**Directions**
Each line of the data below that contains "label" must be copied.

== Available data ==

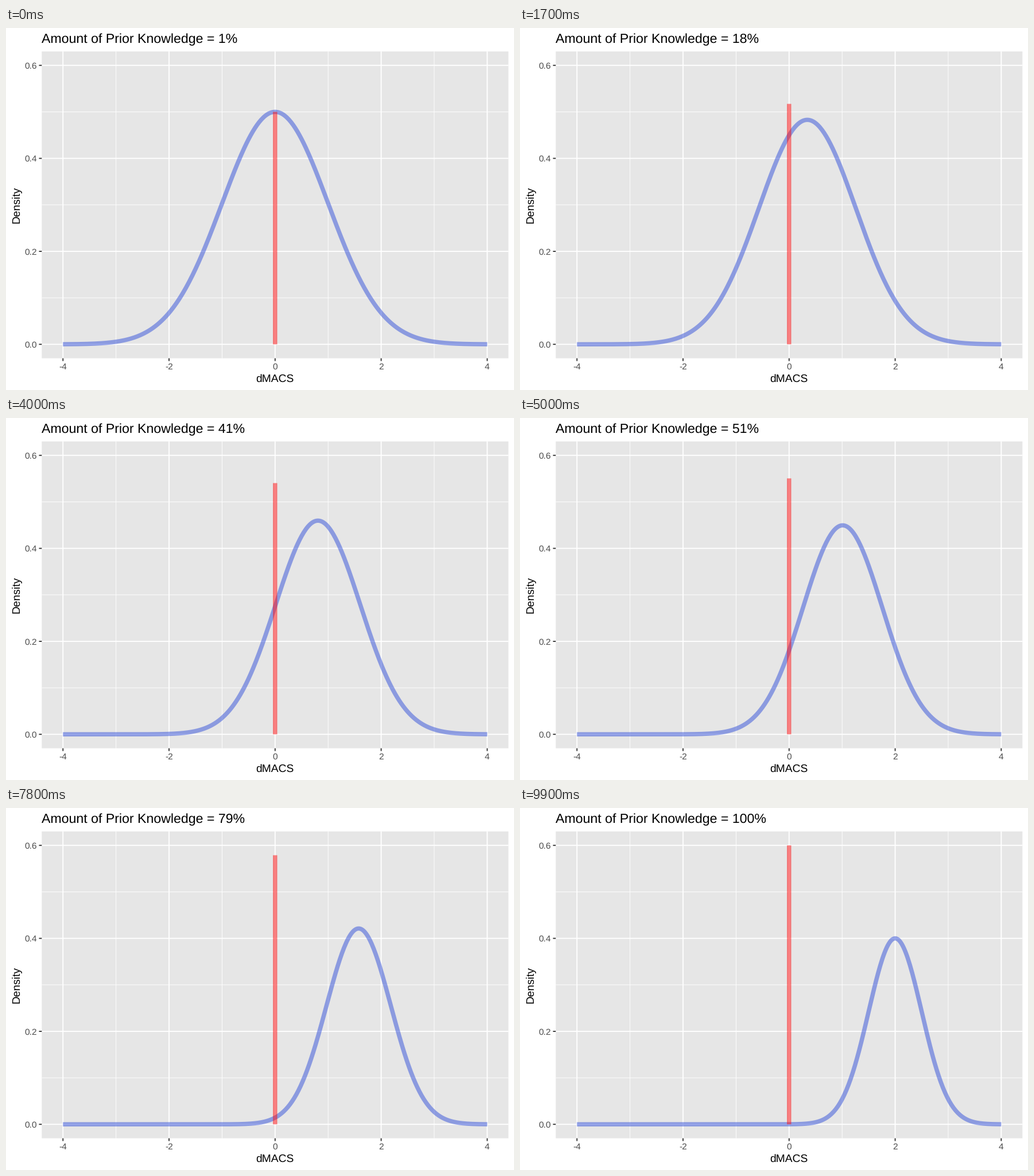
These frames come from a looping animation (885 by 632 pixels, 10 s). A matplotlib script:

```python
import numpy as np
import matplotlib.pyplot as plt
from matplotlib.animation import FuncAnimation
from matplotlib.patches import Rectangle

W, H, DPI = 885, 632, 64
FRAMES, INTERVAL = 100, 100

# Panel edges in pixels, y pointing down
LEFT, RIGHT, TOP, BOTTOM = 62.3, 875.3, 40.9, 576.6
XLIM, YLIM = (-4.4, 4.4), (-0.03, 0.63)

PT = W / 504           # pixels per layout point
MAJOR, MINOR, BOLD = 1.87, 0.94, 7.49
BLUE, RED = "#3250da", "#ff0a0c"

plt.rcParams["font.family"] = "Liberation Sans"
plt.rcParams["text.hinting"] = "none"

fig = plt.figure(figsize=(W / DPI, H / DPI), dpi=DPI, facecolor="white")
ax = fig.add_axes([0, 0, 1, 1])
ax.set_xlim(0, W)
ax.set_ylim(H, 0)
ax.axis("off")


def px(x):
    return LEFT + (x - XLIM[0]) / (XLIM[1] - XLIM[0]) * (RIGHT - LEFT)


def py(y):
    return BOTTOM - (y - YLIM[0]) / (YLIM[1] - YLIM[0]) * (BOTTOM - TOP)


def line(xs, ys, width, color, **kw):
    """Line in pixel coordinates with a width in pixels."""
    return ax.plot(xs, ys, lw=width * 72 / DPI, color=color, snap=False,
                   solid_capstyle="butt", solid_joinstyle="round", **kw)[0]


def label(x, y, text, points, color="black", **kw):
    kw = {"ha": "center", "va": "baseline", **kw}
    return ax.text(x, y, text, fontsize=points * PT * 72 / DPI,
                   color=color, **kw)


def grid(xs, ys, width):
    for y in ys:
        line([LEFT, RIGHT], [py(y)] * 2, width, "white")
    for x in xs:
        line([px(x)] * 2, [TOP, BOTTOM], width, "white")


x_ticks = (-4, -2, 0, 2, 4)
y_ticks = (0, 0.2, 0.4, 0.6)

ax.add_patch(Rectangle((LEFT, TOP), RIGHT - LEFT, BOTTOM - TOP,
                       fc="#e6e6e6", lw=0, snap=False))
grid((-3, -1, 1, 3), (0.1, 0.3, 0.5), MINOR)
grid(x_ticks, y_ticks, MAJOR)

tick = 2.75 * PT
for x in x_ticks:
    line([px(x)] * 2, [BOTTOM, BOTTOM + tick], MAJOR, "#333333")
    label(px(x), 596.3, str(x), 8.8, "#4d4d4d")
for y in y_ticks:
    line([LEFT - tick, LEFT], [py(y)] * 2, MAJOR, "#333333")
    label(53.6, py(y) + 5.5, f"{y:.1f}", 8.8, "#4d4d4d", ha="right")

label(px(0), 618.3, "dMACS", 11)
label(23.5, (TOP + BOTTOM) / 2, "Density", 11,
      rotation=90, rotation_mode="anchor")
title = label(LEFT, 26.3, "", 13.2, ha="left")

grid_x = np.linspace(-4, 4, 401)
curve = line(px(grid_x), px(grid_x), BOLD, BLUE, alpha=0.5)
bar = line([px(0)] * 2, [py(0)] * 2, BOLD, RED, alpha=0.5)


def update(i):
    t = i / (FRAMES - 1)
    mean, sd, peak = 2 * t, 1 - 0.5 * t, 0.5 - 0.1 * t
    curve.set_ydata(py(peak * np.exp(-0.5 * ((grid_x - mean) / sd) ** 2)))
    bar.set_ydata([py(0), py(0.5 + 0.1 * t)])
    title.set_text(f"Amount of Prior Knowledge = {i + 1}%")
    return curve, bar, title


anim = FuncAnimation(fig, update, frames=FRAMES, interval=INTERVAL,
                     repeat=True, repeat_delay=0)
plt.show()
```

===

**Exercise response**
def label(x, y, text, points, color="black", **kw):
    label(px(x), 596.3, str(x), 8.8, "#4d4d4d")
    label(53.6, py(y) + 5.5, f"{y:.1f}", 8.8, "#4d4d4d", ha="right")
label(px(0), 618.3, "dMACS", 11)
label(23.5, (TOP + BOTTOM) / 2, "Density", 11,
title = label(LEFT, 26.3, "", 13.2, ha="left")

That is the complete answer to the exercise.